How to read it: “the origin of the Corinthian order”

Published 21 October 2016

Sir William Chambers’s beautiful 18th-century drawing tells an ancient story about the beginnings of architecture.

  • How and where architecture began is the subject of many myths, dating back to the writings of Vitruvius in the first century BC. Here’s what’s going on in this intricate, 18th-century drawing.

    What is it?

    Probably made around 1760, this drawing in black ink and grey, brown and red washes shows a capital – the decorative top of a column – in the Corinthian style, the last and most ornate category of the three established orders of classical architecture. Sir William Chambers, a founder member of the Royal Academy in 1768 and former architectural advisor to King George III, made it to tell the supposed story of how the Corinthian order was born in ancient Greece. In his seminal work, A Treatise on Architecture published in 1759, Chambers tells the story alongside a similar illustration of a basket with acanthus leaves. Based on an ancient Roman text by Vitruvius, the story is set in the ancient city of Corinth, around 50 miles west of Athens…

    • Sir William Chambers RA, Design of a capital illustrating the supposed origin of the Corinthian order: elevation

      Sir William Chambers RA, Design of a capital illustrating the supposed origin of the Corinthian order: elevation, c.1757-70.

      Photo: RA/Prudence Cuming Associates Limited © Royal Academy of Arts, London.

      The story

      The supposed origin of the Corinthian order, as told by Chambers:

      “A young girl of Corinth being dead, her nurse placed on her tomb a basket containing certain trinkets in which she delighted when alive, and covered it with a tyle to prevent the rain from spoiling them. The basket happened to be placed on a root of Acanthus, which in the spring, pushing forth its leaves and sprigs, covered the sides of it; and some of them, that were longer than the rest, being obstructed by the corners of the tyle, were forced downwards, and curled in the manner of Volutes.

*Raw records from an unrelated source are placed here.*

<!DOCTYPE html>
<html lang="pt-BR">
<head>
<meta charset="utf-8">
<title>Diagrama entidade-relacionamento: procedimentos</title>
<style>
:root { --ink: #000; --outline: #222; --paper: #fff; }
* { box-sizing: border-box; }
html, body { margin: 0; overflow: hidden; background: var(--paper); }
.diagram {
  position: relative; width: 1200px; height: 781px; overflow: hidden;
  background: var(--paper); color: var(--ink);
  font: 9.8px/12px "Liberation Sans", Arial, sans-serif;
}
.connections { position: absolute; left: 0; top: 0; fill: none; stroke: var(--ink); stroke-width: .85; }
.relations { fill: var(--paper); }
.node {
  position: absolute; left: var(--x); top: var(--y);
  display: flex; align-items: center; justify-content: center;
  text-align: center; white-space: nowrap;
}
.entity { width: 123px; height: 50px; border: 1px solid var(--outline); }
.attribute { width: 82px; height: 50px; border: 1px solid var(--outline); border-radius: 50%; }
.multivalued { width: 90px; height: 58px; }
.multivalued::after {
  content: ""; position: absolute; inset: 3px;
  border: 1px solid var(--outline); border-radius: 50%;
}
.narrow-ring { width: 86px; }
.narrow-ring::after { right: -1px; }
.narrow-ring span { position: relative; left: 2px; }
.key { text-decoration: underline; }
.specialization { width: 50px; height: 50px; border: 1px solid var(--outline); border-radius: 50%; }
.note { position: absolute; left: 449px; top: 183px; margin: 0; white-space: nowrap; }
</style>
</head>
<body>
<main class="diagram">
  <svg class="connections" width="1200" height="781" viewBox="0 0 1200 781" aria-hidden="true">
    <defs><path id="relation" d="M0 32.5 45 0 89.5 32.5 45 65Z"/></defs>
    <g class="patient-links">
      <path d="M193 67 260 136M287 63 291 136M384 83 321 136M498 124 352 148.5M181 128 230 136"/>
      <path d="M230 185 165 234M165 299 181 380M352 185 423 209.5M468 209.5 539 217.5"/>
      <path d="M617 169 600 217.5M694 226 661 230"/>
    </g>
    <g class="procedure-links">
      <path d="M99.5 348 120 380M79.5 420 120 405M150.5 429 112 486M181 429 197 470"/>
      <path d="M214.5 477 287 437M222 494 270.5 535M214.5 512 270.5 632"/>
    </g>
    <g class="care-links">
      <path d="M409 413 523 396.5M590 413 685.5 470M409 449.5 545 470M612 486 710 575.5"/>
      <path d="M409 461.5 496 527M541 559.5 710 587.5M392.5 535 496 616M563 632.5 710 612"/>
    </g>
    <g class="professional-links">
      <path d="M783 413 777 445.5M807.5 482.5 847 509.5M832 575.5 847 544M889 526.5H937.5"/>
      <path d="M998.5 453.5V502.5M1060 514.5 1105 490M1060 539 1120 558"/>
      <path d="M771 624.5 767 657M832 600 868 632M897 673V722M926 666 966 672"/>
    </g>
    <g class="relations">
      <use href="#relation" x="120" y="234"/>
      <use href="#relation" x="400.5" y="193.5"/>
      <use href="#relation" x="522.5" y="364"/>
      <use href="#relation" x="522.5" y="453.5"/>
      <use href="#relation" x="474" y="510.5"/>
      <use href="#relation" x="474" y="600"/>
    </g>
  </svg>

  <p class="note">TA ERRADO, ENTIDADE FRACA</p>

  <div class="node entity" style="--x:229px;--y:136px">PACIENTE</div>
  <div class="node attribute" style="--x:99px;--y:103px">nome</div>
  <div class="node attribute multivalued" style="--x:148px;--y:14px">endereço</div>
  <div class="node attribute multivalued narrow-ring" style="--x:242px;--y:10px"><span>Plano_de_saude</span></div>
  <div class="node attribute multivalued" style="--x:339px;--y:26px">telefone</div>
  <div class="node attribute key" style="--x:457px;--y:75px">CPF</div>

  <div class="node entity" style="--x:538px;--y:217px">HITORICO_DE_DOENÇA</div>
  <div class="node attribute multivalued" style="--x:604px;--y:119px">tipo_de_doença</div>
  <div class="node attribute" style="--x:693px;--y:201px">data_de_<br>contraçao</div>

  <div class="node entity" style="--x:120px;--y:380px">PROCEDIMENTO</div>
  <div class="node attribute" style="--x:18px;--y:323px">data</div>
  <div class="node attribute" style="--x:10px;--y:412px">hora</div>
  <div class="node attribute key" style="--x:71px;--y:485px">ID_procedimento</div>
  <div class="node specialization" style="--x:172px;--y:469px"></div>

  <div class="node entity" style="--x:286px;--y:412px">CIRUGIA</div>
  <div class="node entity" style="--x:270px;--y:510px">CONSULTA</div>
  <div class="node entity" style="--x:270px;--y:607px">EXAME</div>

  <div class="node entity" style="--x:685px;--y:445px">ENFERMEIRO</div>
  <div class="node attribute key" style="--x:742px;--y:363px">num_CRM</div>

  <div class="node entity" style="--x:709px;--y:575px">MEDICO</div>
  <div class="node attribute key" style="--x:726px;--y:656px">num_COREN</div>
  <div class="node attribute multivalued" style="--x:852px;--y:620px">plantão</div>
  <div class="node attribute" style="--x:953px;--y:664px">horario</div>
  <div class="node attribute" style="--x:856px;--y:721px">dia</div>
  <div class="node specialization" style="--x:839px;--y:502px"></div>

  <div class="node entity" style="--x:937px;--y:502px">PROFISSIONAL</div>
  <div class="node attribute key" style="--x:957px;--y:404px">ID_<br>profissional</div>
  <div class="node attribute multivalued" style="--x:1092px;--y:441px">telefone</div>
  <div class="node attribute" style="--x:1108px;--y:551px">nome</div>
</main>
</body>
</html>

      Callimachus, the Sculptor, passing near the tomb, saw the basket, and in what manner the leaves had encompassed it. This new form pleasing him infinitely, he imitated it on columns, which he afterwards made at Corinth, establishing and regulating, by this model, the manner and proportions of the Corinthian Order.”

      Of course, Chambers may not have fully swallowed this old wives’ tale, but it did fit in neatly with his belief that classical architecture originated from the primitive structures of earliest man (another Vitruvius idea, developed by the French architectural theorist Abbé Laugier in the mid-18th century).

  • What else can I see in the picture?

    At the bottom, you can see that the drawing is inscribed in Chambers’ hand: “Sir William Chambers, K.P.S.” The letters after his name allow us to date the inscription to post-1770 – he might have added this inscription some years after making the drawing – since in this year Chambers was made a Knight of the Polar Star by King Gustav of Sweden. King George III also recognised this honour, allowing Chambers to assume the rank and title of an English knight.

    What else did Chambers do?

    Sir William Chambers, a founder member of the Royal Academy in 1868. As the former architectural tutor to the future King George III and the leading architect in royal circles, he was a driving force behind the creation of the Academy and became its first Treasurer. He was also the architect of Somerset House, which included a suite of purpose-built rooms for the Royal Academy. These rooms are now the home of the Courtauld Institute Gallery.

    What else is in the RA Collection?

    The Royal Academy collection includes eight works by Sir William Chambers, including designs for Windsor Castle and Blenheim Palace. The collection also includes the Portrait of Sir William Chambers RA by Sir Joshua Reynolds, which is currently on display in the General Assembly Room at the Royal Academy of Arts. Sir William Chambers is featured in The Royal Academicians in General Assembly, 1795 by Henry Singleton.